At the heart of the musical performance “Gramophone” lies the true story of the relationship between a prisoner in a Jewish concentration camp and a Nazi prison guard. Theme of the play is the spiritual life of a person, a person’s inner strength and the choice which exists even in the most unbearable and degrading conditions of misery and physical incarceration.
The writers of the play were inspired by Viktor Emil Frankl, a prominent psychiatrist and founds of existential analysis and logotherapy. He himself was incarcerated in concentration camps, including Auschwitz. The cruelty that he experienced served as evidence of his hypothesis that the main need a person has for survival is the existence of a specific goal, i.e. “something to live for”. Frankl himself, in moments of the greatest despair in a concentration camp, imagined himself lecturing students at the University of Vienna, telling them about everything that he had seen and experienced. His suffering thus gained meaning and a specific goal – to survive in order to convey his experience. Even in the most extreme situation, a person remains internally free and has an opportunity of making spiritual choices. One’s family can be taken away, as well as one’s house, friends, property, food, books and even one’s name, but you can never take away a person’s freedom to think, dream, and crave love. The heroine in “Gramophone” is transported by her thoughts into her own world, imagining how she is telling a fairy tale to her child with whom she had to part, and thereby teaches him Jewish literacy. Through the power of imagination, the camp loudspeaker turns into a good old gramophone, in which the Alef Beis family of Yiddish letters lives, and the other prisoners and the convoy of the concentration camp ‘jungle’ are transformed into the sweet inhabitants of a wild jungle, where everyone behaves humanely. The prisoners, whom the reality of the camp left only a number, acquire letters, names, and dreams which come true in this fairy tale. The performance carries a message of the freedom of human mind, humanity, and the power of the book in Jewish and universal destiny.
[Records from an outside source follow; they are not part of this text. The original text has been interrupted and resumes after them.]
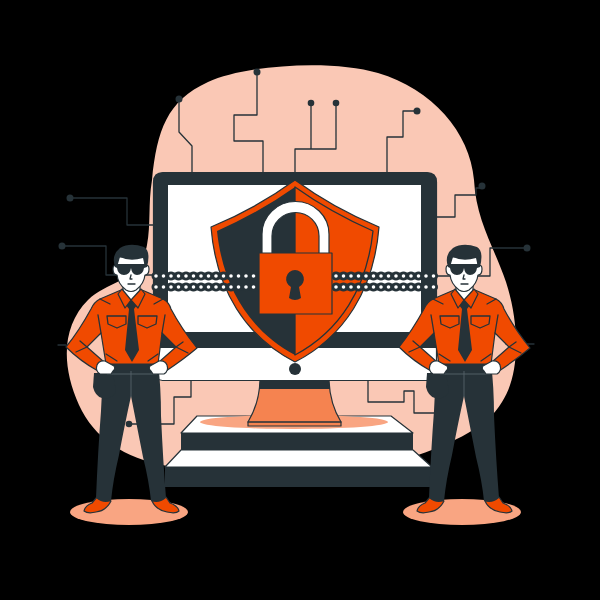
<!DOCTYPE html>
<html lang="en">
<head>
<meta charset="utf-8">
<title>Guarded computer</title>
<style>
:root{--night:#000;--ink:#263238;--orange:#f04a00;--coral:#f58350;--peach:#f9a582;--blush:#fac8b5;--white:#fff}
html,body{margin:0;background:var(--night);overflow:hidden}
svg{display:block;width:600px;height:600px}
.blush{fill:var(--blush)}
.peach{fill:var(--peach)}
.ink{fill:var(--ink)}
.orange{fill:var(--orange)}
.coral{fill:var(--coral)}
.white{fill:var(--white)}
.edge{stroke:var(--ink);stroke-width:1.2;stroke-linejoin:round;stroke-linecap:round}
.line{fill:none;stroke:var(--ink);stroke-width:1.3;stroke-linejoin:round;stroke-linecap:round}
.bead-dark{stroke:var(--ink);stroke-width:9;stroke-linecap:round;stroke-dasharray:0 7.5}
.bead-core{stroke:var(--ink);stroke-width:7}
.bead-light{stroke:var(--white);stroke-width:3.6;stroke-linecap:round;stroke-dasharray:0 7.5}
</style>
</head>
<body>
<svg viewBox="0 0 600 600" role="img" aria-label="Two security guards beside a computer locked with a shield, padlock and chain">
<defs>
  <g id="chain">
    <path class="bead-core" d="M0 276H104M0 287H104"/>
    <path class="bead-dark" d="M3 276H104M3 287H104"/>
    <path class="bead-light" d="M3 276H104M3 287H104"/>
  </g>
  <g id="guard">
    <ellipse class="peach" cx="129" cy="512" rx="59" ry="13"/>
    <g id="shoes" class="orange edge">
      <path d="M97 497L111 501Q106 511 96 512Q88 514 84 511Q85 506 92 503Z"/>
      <path d="M152 501L166 497L170 503Q178 506 179 511Q176 514 167 512Q156 510 152 501Z"/>
    </g>
    <g id="trousers">
      <path class="ink" d="M106 364H158Q161 386 161 416Q163 460 166 498Q159 504 151 501Q149 481 143 457L131 396Q124 428 119 455Q113 480 111 501Q103 504 96 498Q98 450 101 411Q102 382 106 364Z"/>
      <path class="ink" d="M94 373H113L116 392Q111 400 102 398Q95 396 93 387Z"/>
      <path d="M131 371V397M107 374H157" fill="none" stroke="#56626a" stroke-width=".9"/>
    </g>
    <g id="neck" class="white edge">
      <path d="M123 283V292L131 301L140 292V283Z"/>
    </g>
    <g id="shirt">
      <path class="orange edge" d="M121 290L131 301L142 290L163 299Q169 302 171 309Q181 328 197 348Q184 359 166 371L159 362L176 347L162 333L158 364H106L101 333L87 347L104 362L98 371Q80 361 66 347Q79 331 91 309Q94 302 100 299Z"/>
      <path class="line" d="M101 333L98 315M162 333L165 315M87 347L80 341M176 347L183 342M76 352L87 347M188 353L176 347M106 354L117 361M158 354L148 361"/>
      <path class="line" d="M107 316H126V324L117 328L108 324ZM138 316H157L156 324L147 328L138 324Z"/>
      <path class="line" d="M100 299L110 304M163 299L154 304"/>
    </g>
    <g id="hands" class="white edge">
      <path d="M97 365Q99 360 105 361L114 366Q116 369 113 371L111 374L100 374Q95 371 97 365Z"/>
      <path d="M167 365Q165 360 159 361L150 366Q148 369 151 371L153 374L164 374Q169 371 167 365Z"/>
    </g>
    <g id="tie">
      <path class="ink" d="M127 301H136L137 305L134 309L139 350L132 362L125 350L129 309L126 305Z"/>
      <path class="orange edge" d="M122 289L131 300L125 308L118 294ZM141 289L131 300L138 308L145 294Z"/>
    </g>
    <g id="head">
      <path class="white edge" d="M117 257H145V266Q149 264 149 269Q149 275 145 275Q144 284 136 290Q131 293 126 290Q118 284 117 275Q113 275 113 269Q113 264 117 266Z"/>
      <path class="ink" d="M115 267Q111 255 120 248Q130 242 144 247Q151 251 147 267H145L143 258Q130 262 120 257L117 267Z"/>
      <path class="ink" d="M115 264H147V267L144 268Q143 275 137 275Q132 275 131 268Q130 275 124 275Q118 275 117 268L115 267Z"/>
      <path class="line" d="M128 284H135M131 275L130 279H132"/>
    </g>
  </g>
</defs>

<rect width="600" height="600" fill="var(--night)"/>
<path id="backdrop" class="blush" d="M152 180C157 130 167 101 208 82C245 65 331 59 378 73C432 89 470 132 474 180C476 220 494 247 506 282C520 325 520 375 502 402C486 430 445 446 401 461C340 479 230 475 167 466C124 458 94 438 79 405C61 365 62 326 88 300C108 280 140 283 147 245C151 224 148 204 152 180Z"/>

<g id="circuits">
  <path class="line" d="M257 72V115H234V141H263V172M179 99V132L192 146V172M311 103V149M336 103V149H295V172M417 111H403V137H387V172M482 188H476V195H455V217H437M527 248H490V276H437M70 198H127V225H153M62 246H106V275H153M129 424H174V397H191V381M368 381V402H404V391H414V413H436M506 344H534M66 345H58"/>
  <g class="ink">
    <circle cx="257" cy="72" r="3.5"/><circle cx="179" cy="99" r="3.5"/>
    <circle cx="311" cy="103" r="3.3"/><circle cx="336" cy="103" r="3.3"/>
    <circle cx="417" cy="111" r="3.5"/><circle cx="129" cy="424" r="3.3"/>
    <circle cx="482" cy="186" r="3.5"/><circle cx="527" cy="248" r="3.5"/>
    <circle cx="70" cy="198" r="3.5"/><circle cx="62" cy="246" r="3.5"/>
  </g>
</g>

<g id="pedestal">
  <polygon class="white edge" points="181,450 413,450 432,467 165,467"/>
  <rect class="ink" x="165" y="467" width="267" height="20"/>
  <polygon class="white edge" points="197,416 391,416 413,433 181,433"/>
  <rect class="ink" x="181" y="433" width="232" height="17"/>
  <ellipse class="peach" cx="294" cy="422" rx="94" ry="7"/>
  <path class="coral edge" d="M260 381H329Q330 404 341 422V426H248V422Q259 404 260 381Z"/>
  <path class="ink" d="M260 380H329L330 389H259Z"/>
  <path class="line" d="M248 422H341"/>
</g>

<g id="monitor">
  <rect class="white edge" x="153.5" y="173" width="283" height="207.5" rx="9"/>
  <path class="ink" d="M153 348V182Q153 172 163 172H427Q437 172 437 182V348Z"/>
  <rect class="white" x="168" y="185" width="253" height="147"/>
  <circle class="ink" cx="295" cy="369" r="6"/>
</g>

<g id="shield">
  <path class="orange edge" d="M295 180Q257 208 211 227C216 290 246 337 295 362C344 337 374 290 379 227Q333 208 295 180Z"/>
  <path class="ink" d="M295 187Q260 212 217 231C223 288 250 331 295 355Z"/>
  <path class="line" d="M295 187Q330 212 373 231C367 288 340 331 295 355Z"/>
</g>

<use href="#chain" x="153"/>
<use href="#chain" x="333"/>

<g id="padlock">
  <path class="white edge" d="M262 254V234A33 32 0 0 1 329 234V254H319V236A23 23 0 0 0 272 236V254Z"/>
  <rect class="orange edge" x="259" y="253" width="73" height="61"/>
  <path class="ink" d="M295 270A9 9 0 0 1 299 287L301 298Q295 302 289 298L291 287A9 9 0 0 1 295 270Z"/>
</g>

<use href="#guard"/>
<use href="#guard" x="333"/>
</svg>
</body>
</html>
The songs are performed in Yiddish and are accompanied by a live ensemble Translations of the play are woven into the action of the performance and running as subtitles.
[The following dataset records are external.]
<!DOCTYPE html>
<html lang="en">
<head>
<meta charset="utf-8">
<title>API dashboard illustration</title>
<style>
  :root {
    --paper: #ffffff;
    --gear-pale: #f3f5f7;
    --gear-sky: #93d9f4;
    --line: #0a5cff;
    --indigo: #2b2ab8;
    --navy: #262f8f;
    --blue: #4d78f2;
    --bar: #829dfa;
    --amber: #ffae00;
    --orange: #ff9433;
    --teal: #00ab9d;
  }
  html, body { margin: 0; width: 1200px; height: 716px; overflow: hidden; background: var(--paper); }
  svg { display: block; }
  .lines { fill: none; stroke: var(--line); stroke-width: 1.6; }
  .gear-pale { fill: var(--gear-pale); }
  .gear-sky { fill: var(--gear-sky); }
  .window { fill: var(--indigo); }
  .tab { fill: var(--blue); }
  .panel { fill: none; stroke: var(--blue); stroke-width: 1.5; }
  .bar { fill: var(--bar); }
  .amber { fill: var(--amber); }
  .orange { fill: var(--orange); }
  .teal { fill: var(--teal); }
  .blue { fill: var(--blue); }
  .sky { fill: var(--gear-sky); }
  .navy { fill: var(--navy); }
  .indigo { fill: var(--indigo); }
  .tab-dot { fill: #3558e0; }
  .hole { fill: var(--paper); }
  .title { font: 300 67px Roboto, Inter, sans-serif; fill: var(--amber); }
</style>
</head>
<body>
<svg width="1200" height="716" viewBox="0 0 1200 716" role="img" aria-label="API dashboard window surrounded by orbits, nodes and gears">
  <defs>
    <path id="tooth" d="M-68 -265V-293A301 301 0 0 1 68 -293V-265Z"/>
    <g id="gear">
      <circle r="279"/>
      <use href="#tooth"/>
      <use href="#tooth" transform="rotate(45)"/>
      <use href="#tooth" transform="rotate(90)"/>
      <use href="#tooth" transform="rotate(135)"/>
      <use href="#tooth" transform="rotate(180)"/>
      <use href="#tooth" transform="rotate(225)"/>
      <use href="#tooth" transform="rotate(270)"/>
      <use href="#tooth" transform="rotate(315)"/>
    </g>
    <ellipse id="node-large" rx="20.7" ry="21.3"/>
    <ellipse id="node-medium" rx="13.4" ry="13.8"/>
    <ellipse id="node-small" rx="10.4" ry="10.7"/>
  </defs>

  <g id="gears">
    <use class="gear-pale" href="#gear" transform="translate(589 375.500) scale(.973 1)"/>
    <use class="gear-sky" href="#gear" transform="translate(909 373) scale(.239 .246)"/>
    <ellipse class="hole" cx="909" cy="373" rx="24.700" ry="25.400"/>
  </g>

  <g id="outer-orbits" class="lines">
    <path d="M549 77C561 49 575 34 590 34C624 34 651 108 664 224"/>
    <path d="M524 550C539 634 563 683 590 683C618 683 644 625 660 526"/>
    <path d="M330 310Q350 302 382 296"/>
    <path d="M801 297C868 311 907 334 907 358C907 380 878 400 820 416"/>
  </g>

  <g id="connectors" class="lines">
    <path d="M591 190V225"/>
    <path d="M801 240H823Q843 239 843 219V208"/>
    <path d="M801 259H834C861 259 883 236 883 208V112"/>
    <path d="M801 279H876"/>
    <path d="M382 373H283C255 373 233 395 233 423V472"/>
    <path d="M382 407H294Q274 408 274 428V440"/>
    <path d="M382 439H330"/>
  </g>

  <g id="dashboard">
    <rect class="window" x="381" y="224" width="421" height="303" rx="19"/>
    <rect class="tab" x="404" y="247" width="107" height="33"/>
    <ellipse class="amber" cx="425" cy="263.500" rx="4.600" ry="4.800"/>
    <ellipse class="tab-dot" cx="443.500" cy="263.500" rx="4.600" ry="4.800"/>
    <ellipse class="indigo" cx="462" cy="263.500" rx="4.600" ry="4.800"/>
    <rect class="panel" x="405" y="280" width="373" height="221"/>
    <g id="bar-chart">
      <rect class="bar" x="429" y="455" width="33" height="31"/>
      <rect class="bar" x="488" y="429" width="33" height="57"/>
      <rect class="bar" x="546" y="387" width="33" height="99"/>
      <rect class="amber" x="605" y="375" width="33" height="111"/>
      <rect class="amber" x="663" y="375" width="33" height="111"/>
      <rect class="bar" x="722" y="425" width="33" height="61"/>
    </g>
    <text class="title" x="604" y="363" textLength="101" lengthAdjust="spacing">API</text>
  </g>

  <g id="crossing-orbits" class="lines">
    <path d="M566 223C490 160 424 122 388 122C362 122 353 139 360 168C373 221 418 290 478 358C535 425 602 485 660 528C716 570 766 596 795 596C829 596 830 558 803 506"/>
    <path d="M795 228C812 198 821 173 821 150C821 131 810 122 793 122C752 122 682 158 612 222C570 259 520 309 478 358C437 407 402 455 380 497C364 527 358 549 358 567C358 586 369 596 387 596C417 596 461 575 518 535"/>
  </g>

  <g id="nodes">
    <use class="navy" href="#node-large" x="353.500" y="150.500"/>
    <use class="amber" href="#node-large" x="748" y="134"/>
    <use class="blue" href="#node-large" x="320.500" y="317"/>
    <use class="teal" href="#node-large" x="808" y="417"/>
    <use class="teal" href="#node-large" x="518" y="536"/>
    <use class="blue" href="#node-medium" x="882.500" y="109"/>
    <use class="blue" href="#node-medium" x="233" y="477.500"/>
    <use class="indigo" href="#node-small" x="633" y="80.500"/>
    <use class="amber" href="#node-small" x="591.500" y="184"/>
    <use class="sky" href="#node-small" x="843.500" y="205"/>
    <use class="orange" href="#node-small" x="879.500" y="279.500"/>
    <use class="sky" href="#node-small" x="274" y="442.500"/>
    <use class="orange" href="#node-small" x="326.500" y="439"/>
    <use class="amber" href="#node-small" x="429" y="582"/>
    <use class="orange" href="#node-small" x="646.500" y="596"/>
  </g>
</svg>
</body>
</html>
Music: Evgeny Kissin
Script: Marianna Arzumanova, Igor Šebo, Eliška Nezvalová
Direction: Marianna Arzumanova
Libretto: Boris Sandler
Sound and light engineer: Michal Matola, Jaroslav Tůma
Scenography: Marianna Arzumanova, Danya Baryshnikov
Scene manufacturing: Tatiana Iribis, Gabriela Jirásková, Roza Rubinová
Costumes designe: Jana Chamlarová, Marianna Arzumanová
Music tutoring: Evgeny Sharogradskiy
Musicians: Evgeny Scharogradskiy (piano), Michal Kostiuk (clarinet), Alexey Aslamas / Martin Dostál (violin)
Cast: Petr Kolman, Ondřej Král, Štefan Radačovský, Jiří Krejčí, Ondřej Kavan, Eliška Nezvalová, Lenka Šťastná, Ondřej Kohoutek, Jiří Valeš, Janusz Hummel, Pavlína Kročová, Soňa Beaumont, Tereza Slánská, Johana Kyselková, Ernest Alner
Sound recording: Igor Šebo, Eliška Nezvalová
Light design: Michal Matola
Sound mixing and mastering: Jaroslav Tůma
Graphic design: Danya Baryshnikov, Šimon Bárta
Production: Marianna Arzumanova, Jiří Valeš